|Smokey Robinson once said: "1-2-3, now that's how elementary.....it's gonna be!"|
After I've plotted my designs on graph paper, I do a little math to determine how many squares I need to cut for the dark and light squares used in the number patchwork designs. After I've calculated how much fabric I'll need, I go to cut the squares. I used 3" squares in this example:
|I go to pieces!!!|
After I've cut my squares, I determine the full size of the number piece. I'm going to create a number '8' design with 3" squares. I determine that the size will be 7 squares (21") across by 9 squares (27") down. Now this is what makes life ez: fusible quilters grid interfacing! It's fusible on 1 side, with 1" square grid lines to act as a guide for you to piece your pattern. I cut a piece of the interfacing based on the size of my full pattern: 21" x 27":
Now I start to lay down my squares according to my graphed design. Make sure you lay the wrong side of the fabric squares on top of the fusible (bumpy side) of the interfacing. Use the grids as your guideline:
|pass the piece|

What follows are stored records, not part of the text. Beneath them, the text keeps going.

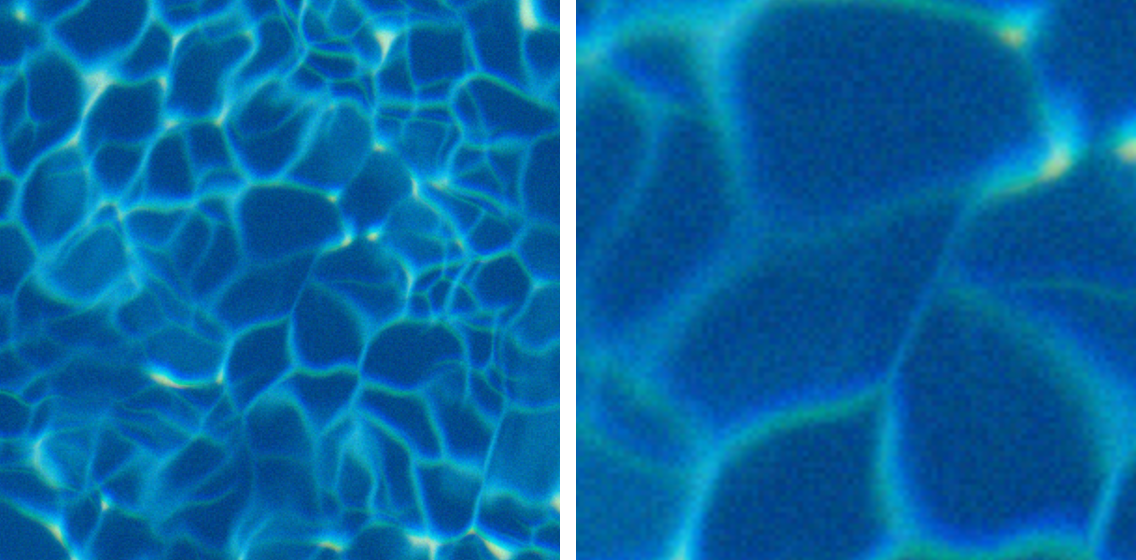
Left, the full canvas; right, a detail of the centre.
Reproduce this texture procedurally as a WebGL 2 fragment shader.

```glsl
#version 300 es
precision highp float;
// Sunlight caustics on the floor of a blue pool. Two warped cellular nets give
// soft filaments and knots; each colour channel samples the nets at a shifted
// place, so the light splits into blue, green and warm fringes.

#define NET_SCALE 7.6        // cells of the main net across the canvas
#define FINE_SCALE 10.5      // cells of the faint net
#define WARP 0.13            // bending of the filaments
#define CORE_WIDTH 0.135     // filament width in cells
#define HALO_WIDTH 0.15      // soft light beside the filaments
#define KNOT_GAIN 1.05       // extra light where filaments meet
#define HAZE_GAIN 0.20       // broad patches of scattered light
#define DISPERSION vec2(0.0040, 0.0105)
#define GRAIN 0.085
#define DEEP_COLOR vec3(0.005, 0.276, 0.528)
#define LIGHT_GAIN vec3(0.62, 0.66, 0.40)

uniform vec2 u_resolution;
out vec4 fragColor;

// Integer hash: three random values in 0..1 for a lattice cell.
vec3 hash3(vec2 cell, uint seed) {
    ivec2 c = ivec2(cell);
    uvec3 v = uvec3(uint(c.x), uint(c.y), seed) * 1664525u + 1013904223u;
    v.x += v.y * v.z; v.y += v.z * v.x; v.z += v.x * v.y;
    v ^= v >> 16u;
    v.x += v.y * v.z; v.y += v.z * v.x; v.z += v.x * v.y;
    return vec3(v >> 8u) / 16777216.0;
}

// Smooth value noise with three independent components.
vec3 noise3(vec2 p, uint seed) {
    vec2 i = floor(p), f = p - i;
    f = f * f * f * (f * (f * 6.0 - 15.0) + 10.0);
    vec3 low = mix(hash3(i, seed), hash3(i + vec2(1, 0), seed), f.x);
    vec3 high = mix(hash3(i + vec2(0, 1), seed), hash3(i + vec2(1, 1), seed), f.x);
    return mix(low, high, f.y);
}

// Distances to the three nearest scattered points, in ascending order.
vec3 nearestThree(vec2 p, uint seed) {
    vec2 i = floor(p);
    vec3 d = vec3(9.0);
    for (int y = -1; y <= 1; y++) {
        for (int x = -1; x <= 1; x++) {
            vec2 cell = i + vec2(x, y);
            vec2 site = cell + 0.5 + 0.88 * (hash3(cell, seed).xy - 0.5);
            float r = length(site - p);
            if (r < d.x) d = vec3(r, d.xy);
            else if (r < d.y) d = vec3(d.x, r, d.y);
            else d.z = min(d.z, r);
        }
    }
    return d;
}

// Light of one net: filament, soft halo and bright knots.
float net(vec2 p, uint seed, float strength, float knot) {
    vec3 d = nearestThree(p, seed);
    float edge = d.y - d.x;
    float junction = d.z - d.x;
    float core = edge / CORE_WIDTH;
    float filament = 0.38 * exp(-core * core) + 0.13 * exp(-edge / HALO_WIDTH);
    float spot = junction / 0.19;
    float flare = exp(-spot * spot) + 0.45 * exp(-junction / 0.22);
    return strength * filament + KNOT_GAIN * knot * flare;
}

// Total light reaching a place on the floor.
float caustics(vec2 p) {
    vec2 bend = noise3(p * 3.1, 11u).xy - 0.5;
    bend += 0.45 * (noise3(p * 8.5 + 3.0, 12u).xy - 0.5);
    bend += 0.17 * (noise3(p * 21.0 + 7.0, 13u).xy - 0.5);
    vec2 q = p + WARP * bend;
    vec3 vary = noise3(p * 6.0 + 2.0, 21u);
    float strength = mix(0.25, 1.15, smoothstep(0.15, 0.80, vary.x));
    float knot = smoothstep(0.32, 0.88, vary.y);
    float main_net = net(q * NET_SCALE, 31u, strength, knot);
    vec2 fine = vec2(q.x * 0.95 + q.y * 0.3, q.y - q.x * 0.25) + 0.05 * bend.yx;
    float patchy = smoothstep(0.40, 0.85, vary.z);
    float fine_net = net(fine * FINE_SCALE + 5.0, 41u, 0.55 * patchy, 0.15 * patchy);
    // Scattered light gathers in clouds with a ragged inside.
    float cloud = smoothstep(0.58, 1.0, noise3(q * 7.0 + 9.0, 22u).x);
    float ragged = 0.4 + 1.2 * noise3(q * vec2(28.0, 19.0), 23u).x;
    return main_net + fine_net + HAZE_GAIN * cloud * ragged;
}

void main() {
    vec2 uv = gl_FragCoord.xy / min(u_resolution.x, u_resolution.y);

    // Blue light lands higher than green, and green higher than red.
    vec3 light = vec3(caustics(uv + 0.6 * DISPERSION),
                      caustics(uv),
                      caustics(uv - DISPERSION));

    // Water absorbs red, so only the strongest light shows it.
    vec3 shown = 1.0 - exp(-light * vec3(1.0, 1.15, 1.8));
    float warm = smoothstep(0.50, 0.88, shown.r);
    shown.r = warm + 0.10 * smoothstep(0.30, 0.55, shown.r);
    shown.g += 0.08 * warm;
    vec3 color = DEEP_COLOR + LIGHT_GAIN * shown;
    color.b -= 0.10 * warm;

    // Slow drift of depth, then fine colour grain.
    color += vec3(0.0, 0.03, 0.04) * (noise3(uv * 3.7, 51u).x - 0.5);
    color += GRAIN * (noise3(uv * 300.0, 61u) - 0.5) * vec3(0.7, 0.9, 1.2);
    fragColor = vec4(clamp(color, 0.0, 1.0), 1.0);
}
```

After I have my fabric squares laid out, I press them down. Make sure you follow the manufacturer's instructions on how to fuse the fabric to the interfacing. Do not use the steam setting on the iron or the fabric won't fuse:
After the squares are pressed on to the interfacing, you want to fold one row of squares over, right side of fabric touching each other. Sew on the interfacing side with 1/4" seam allowance:
Continue this process, sewing row after row. Just make sure you aren't sewing each row together....I can tell you by experience, I did this once. Just so you know....the reason you're sewing these rows together is because you want to make the raw edges disappear. Your design will shrink as you sew. So, make sure that when you do your math in the beginning, you will want to calculate what the finished size will be according to the 1/4" seam allowances that you use.
After you've sewn all the vertical rows together, press the seam allowances down to one side and rotate your piece, repeating this process on the horizontal rows that need to be sewn together:
|Note the sewn seams from the vertical rows. You want to make sure the seam allowances are facing down towards you as you sew the horizontal seams.|
Upon stitching all of the horizontal rows together, the back side of your piece should look like this:
Press the allowances down. Flip over to the right side and press again. Your pieced pixelated number is now finished!
I played a little bit with some other fabrics/ color combos and square sizes, making a 4 & 5....a few of my lucky numbers:
What's your lucky number?